BEGIN EXTRACTED MATERIAL
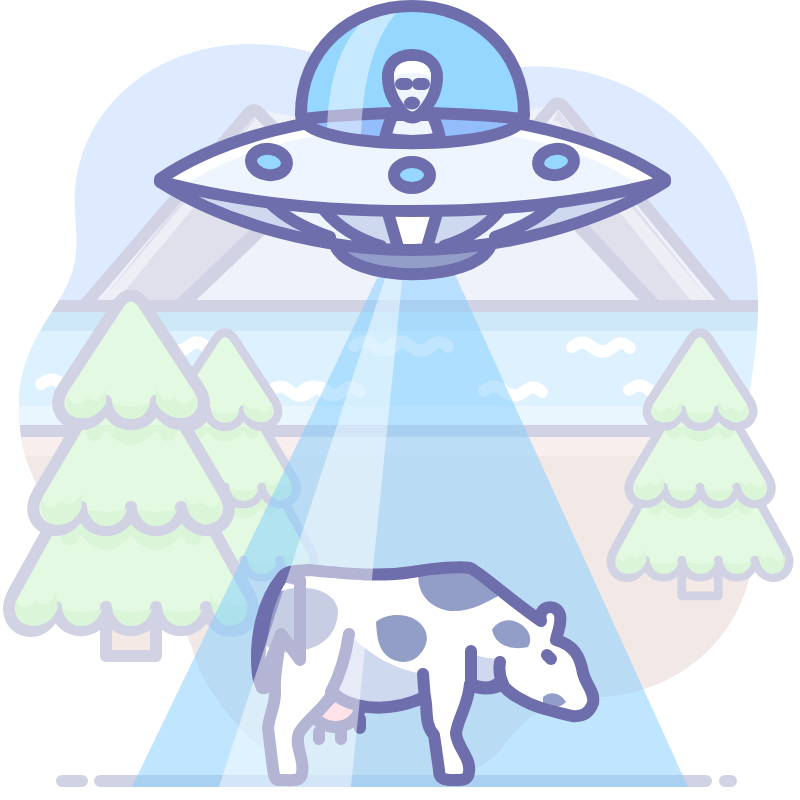
<!DOCTYPE html>
<html lang="en">
<head>
<meta charset="utf-8">
<title>UFO and cow</title>
<style>
:root{--ink:#6e6ead;--pale-ink:#d1d2e4;--sky:#deeaff;--water:#def1ff;--water-shade:#cfe8f8;--water-light:#eaf6fe;--ground:#f2e9e7;--ground-light:#f8eeed;--mountain:#f0f2fb;--mountain-side:#dfe0ec;--tree:#e4f9e2;--tree-shade:#daf5d8;--beam:#82ceff;--glass:#96d7ff;--glass-shade:#94bdfc;--hull:#eef5ff;--hull-shade:#ced8ef;--patch:#939ec8;--udder:#ffc8d5}
html,body{margin:0;background:#fff;overflow:hidden}
svg{display:block;width:800px;height:800px}
.ink,.pale{stroke-width:12;stroke-linecap:round;stroke-linejoin:round}
.ink{stroke:var(--ink)}
.pale{stroke:var(--pale-ink)}
.line{fill:none}
.pale *{vector-effect:non-scaling-stroke}
.tree-fill{fill:var(--tree)}
.tree-shade{fill:var(--tree-shade);stroke:none}
.hull{fill:var(--hull)}
.hull-shade{fill:var(--hull-shade)}
.patch{fill:var(--patch)}
.glass{fill:var(--glass)}
.white{fill:#fff}
.waves{fill:none;stroke:#fff;stroke-width:12;stroke-linecap:round}
</style>
</head>
<body>
<svg viewBox="0 0 800 800" role="img" aria-label="A flying saucer beams up a cow between fir trees">
<defs>
<clipPath id="blob"><path d="M75 210C70 115 150 44 250 44C340 44 400 100 470 78C510 66 530 66 550 67C670 74 758 178 758 300C758 380 738 420 742 480C747 520 758 535 750 575C735 640 680 692 600 697C535 700 520 725 500 750C470 785 400 790 350 785C270 775 225 715 205 680C190 655 195 630 160 600C120 565 70 545 45 500C25 465 19 440 19 405C19 355 45 325 62 295C82 260 76 235 75 210Z"/></clipPath>
<clipPath id="dome-shape"><path d="M302 113C302 50 350 6 412 6S524 50 524 113C524 150 302 150 302 113Z"/></clipPath>
<path id="cow-body" d="M262 688C255 665 262 605 283 576C288 570 300 571 309 570C350 574 380 577 412 572C435 568 460 566 470 568C480 572 505 596 541 621C537 606 556 602 560 615C562 626 557 632 556 640C573 645 580 655 583 673C587 687 595 692 593 703C589 714 582 717 572 716C552 711 535 708 519 698C507 692 503 685 500 682C490 690 482 688 470 684C468 706 458 718 456 733C457 748 471 757 469 772C468 781 462 780 451 780C443 780 439 778 439 770L434 735C424 724 428 710 425 697C405 706 380 711 357 705C345 702 337 697 333 692C326 708 307 719 299 733C294 747 305 758 302 773C301 782 293 780 279 780C275 780 274 776 273 769L268 728C270 712 276 704 275 690C274 674 278 660 280 640Z"/>
<clipPath id="cow-clip"><use href="#cow-body"/></clipPath>
<g id="tree">
<path fill="#f5e9e6" d="M106 620V656H156V620Z"/>
<path class="tree-fill" d="M62 505L14 592C2 614 14 631 31 631C43 631 54 620 56 607C59 638 103 638 106 607C109 638 153 638 156 607C159 638 203 638 206 607C208 620 219 631 231 631C248 631 260 614 248 592L200 505Z"/>
<path class="tree-shade" d="M54 525Q68 560 81 535Q106 565 131 535Q156 565 181 535Q196 560 208 525ZM16 600Q24 615 36 600Q45 613 56 592L58 607Q52 626 32 626Q12 622 16 600ZM62 609Q81 615 102 609Q97 626 81 626Q67 626 62 609ZM112 609Q131 615 152 609Q147 626 131 626Q117 626 112 609ZM162 609Q181 615 202 609Q197 626 181 626Q167 626 162 609ZM209 592Q216 613 228 600Q239 615 247 600Q250 622 230 626Q213 626 209 592Z"/>
<path class="tree-fill" d="M90 405L38 493C26 514 39 530 56 530C68 530 79 520 81 507C84 538 128 538 131 507C134 538 178 538 181 507C183 520 194 530 206 530C223 530 236 514 224 493L172 405Z"/>
<path class="tree-shade" d="M82 425Q93 455 106 430Q131 460 156 430Q170 455 180 425ZM42 500Q50 515 62 500Q72 512 81 493L82 507Q75 525 56 525Q38 520 42 500ZM87 509Q106 515 127 509Q122 526 106 526Q92 526 87 509ZM137 509Q156 515 177 509Q172 526 156 526Q142 526 137 509ZM184 493Q192 512 201 500Q212 515 220 500Q224 522 206 525Q188 522 184 493Z"/>
<path class="tree-fill" d="M119 303C126 293 136 293 143 303L200 390C210 408 198 424 181 424C168 424 158 414 156 401C153 432 109 432 106 401C104 414 94 424 81 424C64 424 52 408 62 390Z"/>
<path class="tree-shade" d="M67 395Q76 412 88 397Q99 408 106 388L106 403Q96 420 80 418Q63 414 67 395ZM112 403Q131 410 150 403Q146 419 131 419Q117 419 112 403ZM156 388Q163 408 174 397Q186 412 195 395Q200 414 182 418Q165 418 156 403Z"/>
</g>
<path id="wave" d="M0 0C8-6 13-6 20 0S34 6 41 0S53-4 58 1"/>
</defs>
<rect width="800" height="800" fill="#fff"/>
<g id="landscape" clip-path="url(#blob)">
<rect width="800" height="800" fill="var(--sky)"/>
<g id="mountains">
<path fill="var(--mountain)" d="M84 306L254 109L420 140L558 103L732 306Z"/>
<path fill="var(--mountain-side)" d="M97 306L254 109L262 180L300 190L178 306ZM654 306L530 175L558 110L715 306Z"/>
<path fill="#eeeff6" d="M97 306L254 121L265 121L112 306ZM715 306L558 121L547 121L695 306Z"/>
<path class="pale line" d="M84 306L248 114Q254 106 260 114L280 134M728 306L564 107Q558 100 552 107L530 134"/>
<path fill="none" stroke="var(--pale-ink)" stroke-width="14" d="M180 306L310 182M654 306L530 172"/>
</g>
<rect y="306" width="800" height="120" fill="var(--water)"/>
<rect y="306" width="800" height="25" fill="var(--water-shade)"/>
<rect y="406" width="800" height="24" fill="var(--water-light)"/>
<g class="waves">
<use href="#wave" x="148" y="346"/><use href="#wave" x="41" y="384"/><use href="#wave" x="354" y="346"/><use href="#wave" x="390" y="346"/><use href="#wave" x="572" y="347"/><use href="#wave" x="270" y="391"/><use href="#wave" x="302" y="391"/><use href="#wave" x="484" y="391"/><use href="#wave" x="629" y="390"/>
</g>
<rect y="430" width="800" height="370" fill="var(--ground)"/>
<rect y="430" width="800" height="26" fill="var(--ground-light)"/>
<path class="pale" d="M0 306H800M0 431H800"/>
</g>
<g id="trees" class="pale">
<use href="#tree" transform="translate(129.400 117) scale(.73)"/>
<use href="#tree" transform="translate(604.400 117) scale(.73)"/>
<use href="#tree"/>
</g>
<path id="ground-line" class="pale" d="M62 781H82M100 781H706M725 781H731"/>
<polygon id="beam" fill="var(--beam)" fill-opacity=".5" points="381,270 453,270 688,787 132,787"/>
<g id="cow">
<path class="ink hull-shade" d="M470 652C480 658 490 657 500 660L503 684Q487 693 468 684Z"/>
<path class="ink" fill="var(--udder)" d="M314 717C320 708 330 699 336 693C346 702 354 704 361 704C360 715 352 727 334 727Q322 726 314 717ZM319 732V739M341 732V739M360 719V728"/>
<use href="#cow-body" class="white"/>
<g clip-path="url(#cow-clip)">
<path class="hull-shade" d="M349 634C370 655 395 670 424 674V720H320Z"/>
<path class="hull-shade" d="M468 652Q485 660 500 658L502 695H465Z"/>
<path class="patch" d="M262 640C270 655 292 654 308 649C327 644 338 630 338 610C335 590 305 582 278 592Z"/>
<path class="patch" d="M420 565C413 590 428 608 450 611C472 612 486 602 502 594L470 560Z"/>
<path class="patch" d="M376 622C386 613 405 613 416 620C429 629 430 642 421 653C410 667 393 662 386 655C377 646 377 634 376 622Z"/>
<path class="patch" d="M492 630C498 619 512 617 522 625C531 632 532 641 528 647C516 650 496 648 492 630Z"/>
<path class="patch" d="M543 697C550 690 561 693 566 702C560 709 549 708 543 704Z"/>
</g>
<use href="#cow-body" class="ink line"/>
<path class="ink white" d="M283 576C262 600 254 640 258 675Q260 687 265 688Q269 684 268 668L281 634L300 660V580Z" style="fill:none"/>
<path class="ink line" d="M349 634C346 654 340 675 331 692M423 674L425 700M471 651V685M500 662Q498 674 503 684"/>
<path class="ink" d="M547 655L551 659"/>
</g>
<polygon id="beam-highlight" fill="#fff" fill-opacity=".48" points="387,272 403,272 351,787 219,787"/>
<g id="saucer">
<path class="ink patch" d="M335 245C350 284 475 284 491 245Z"/>
<g id="underside">
<path class="hull" d="M160 182C230 226 325 250 412 250S595 226 665 182C580 203 500 211 412 211S245 203 160 182Z"/>
<path class="hull-shade" d="M190 192L285 203Q300 225 337 242C280 230 230 212 190 192ZM635 192L540 203Q525 225 488 242C545 230 595 212 635 192ZM322 209H386Q390 235 400 250Q350 248 322 209ZM502 209H438Q434 235 424 250Q474 248 502 209Z"/>
<path class="white" d="M391 213H434L426 237Q412 254 399 237Z"/>
<path class="ink line" d="M270 203Q290 223 330 237M324 210Q345 235 381 246M388 213L397 244M437 213L428 244M500 210Q480 235 444 246M555 203Q535 223 495 237M160 182C230 226 325 250 412 250S595 226 665 182"/>
</g>
<path class="hull" d="M160 179C225 135 320 114 412 114S600 135 665 179Q660 183 655 184C575 204 500 211 412 211S245 203 170 184Q160 183 160 179Z"/>
<path class="white" d="M164 178C215 145 260 132 302 123Q311 131 320 135C270 144 225 158 184 186ZM661 178C610 145 565 132 523 123Q515 131 506 135C555 144 600 158 641 186Z"/>
<path class="ink line" d="M160 179C225 135 320 114 412 114S600 135 665 179Q660 183 655 184C575 204 500 211 412 211S245 203 170 184Q160 183 160 179Z"/>
<g clip-path="url(#dome-shape)">
<rect class="glass" x="296" width="234" height="150"/>
<path fill="var(--glass-shade)" d="M300 119Q412 105 526 119V150H300Z"/>
<path class="ink line" d="M302 119Q412 107 524 119"/>
</g>
<g id="alien">
<path class="ink hull" d="M385 138Q389 122 393 115H432Q437 124 440 138Q412 144 385 138Z"/>
<path class="ink hull" d="M412 55C396 55 387 65 388 79C389 96 397 105 403 113Q412 122 422 113C428 105 436 96 437 79C438 65 428 55 412 55Z"/>
<path class="white" d="M394 76C394 66 401 61 412 61S431 66 431 76Q412 70 394 76Z"/>
<path class="ink line" d="M401 84H407M418 84H424"/>
<ellipse cx="412" cy="103" rx="8" ry="6.500" fill="var(--ink)"/>
</g>
<path id="dome-highlight" clip-path="url(#dome-shape)" fill="#fff" fill-opacity=".45" d="M327 130C329 75 342 35 374 12H397C371 42 362 88 361 140Z"/>
<path class="ink line" d="M301 114C301 50 350 6 412 6S524 50 524 114C527 153 298 153 301 114Z"/>
<g id="portholes" class="ink glass">
<ellipse cx="269" cy="162" rx="18" ry="13" transform="rotate(8 269 162)"/>
<ellipse cx="412" cy="175" rx="18" ry="13"/>
<ellipse cx="556" cy="162" rx="18" ry="13" transform="rotate(-8 556 162)"/>
</g>
</g>
</svg>
</body>
</html>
END EXTRACTED MATERIAL
■ TRY IT
Among the records above, repeat exactly the line with "525Q68 560 81", the line with "306L254 109L420 140L558", and every line in between, and only those.

■ EXERCISE OUTPUT
<path class="tree-shade" d="M54 525Q68 560 81 535Q106 565 131 535Q156 565 181 535Q196 560 208 525ZM16 600Q24 615 36 600Q45 613 56 592L58 607Q52 626 32 626Q12 622 16 600ZM62 609Q81 615 102 609Q97 626 81 626Q67 626 62 609ZM112 609Q131 615 152 609Q147 626 131 626Q117 626 112 609ZM162 609Q181 615 202 609Q197 626 181 626Q167 626 162 609ZM209 592Q216 613 228 600Q239 615 247 600Q250 622 230 626Q213 626 209 592Z"/>
<path class="tree-fill" d="M90 405L38 493C26 514 39 530 56 530C68 530 79 520 81 507C84 538 128 538 131 507C134 538 178 538 181 507C183 520 194 530 206 530C223 530 236 514 224 493L172 405Z"/>
<path class="tree-shade" d="M82 425Q93 455 106 430Q131 460 156 430Q170 455 180 425ZM42 500Q50 515 62 500Q72 512 81 493L82 507Q75 525 56 525Q38 520 42 500ZM87 509Q106 515 127 509Q122 526 106 526Q92 526 87 509ZM137 509Q156 515 177 509Q172 526 156 526Q142 526 137 509ZM184 493Q192 512 201 500Q212 515 220 500Q224 522 206 525Q188 522 184 493Z"/>
<path class="tree-fill" d="M119 303C126 293 136 293 143 303L200 390C210 408 198 424 181 424C168 424 158 414 156 401C153 432 109 432 106 401C104 414 94 424 81 424C64 424 52 408 62 390Z"/>
<path class="tree-shade" d="M67 395Q76 412 88 397Q99 408 106 388L106 403Q96 420 80 418Q63 414 67 395ZM112 403Q131 410 150 403Q146 419 131 419Q117 419 112 403ZM156 388Q163 408 174 397Q186 412 195 395Q200 414 182 418Q165 418 156 403Z"/>
</g>
<path id="wave" d="M0 0C8-6 13-6 20 0S34 6 41 0S53-4 58 1"/>
</defs>
<rect width="800" height="800" fill="#fff"/>
<g id="landscape" clip-path="url(#blob)">
<rect width="800" height="800" fill="var(--sky)"/>
<g id="mountains">
<path fill="var(--mountain)" d="M84 306L254 109L420 140L558 103L732 306Z"/>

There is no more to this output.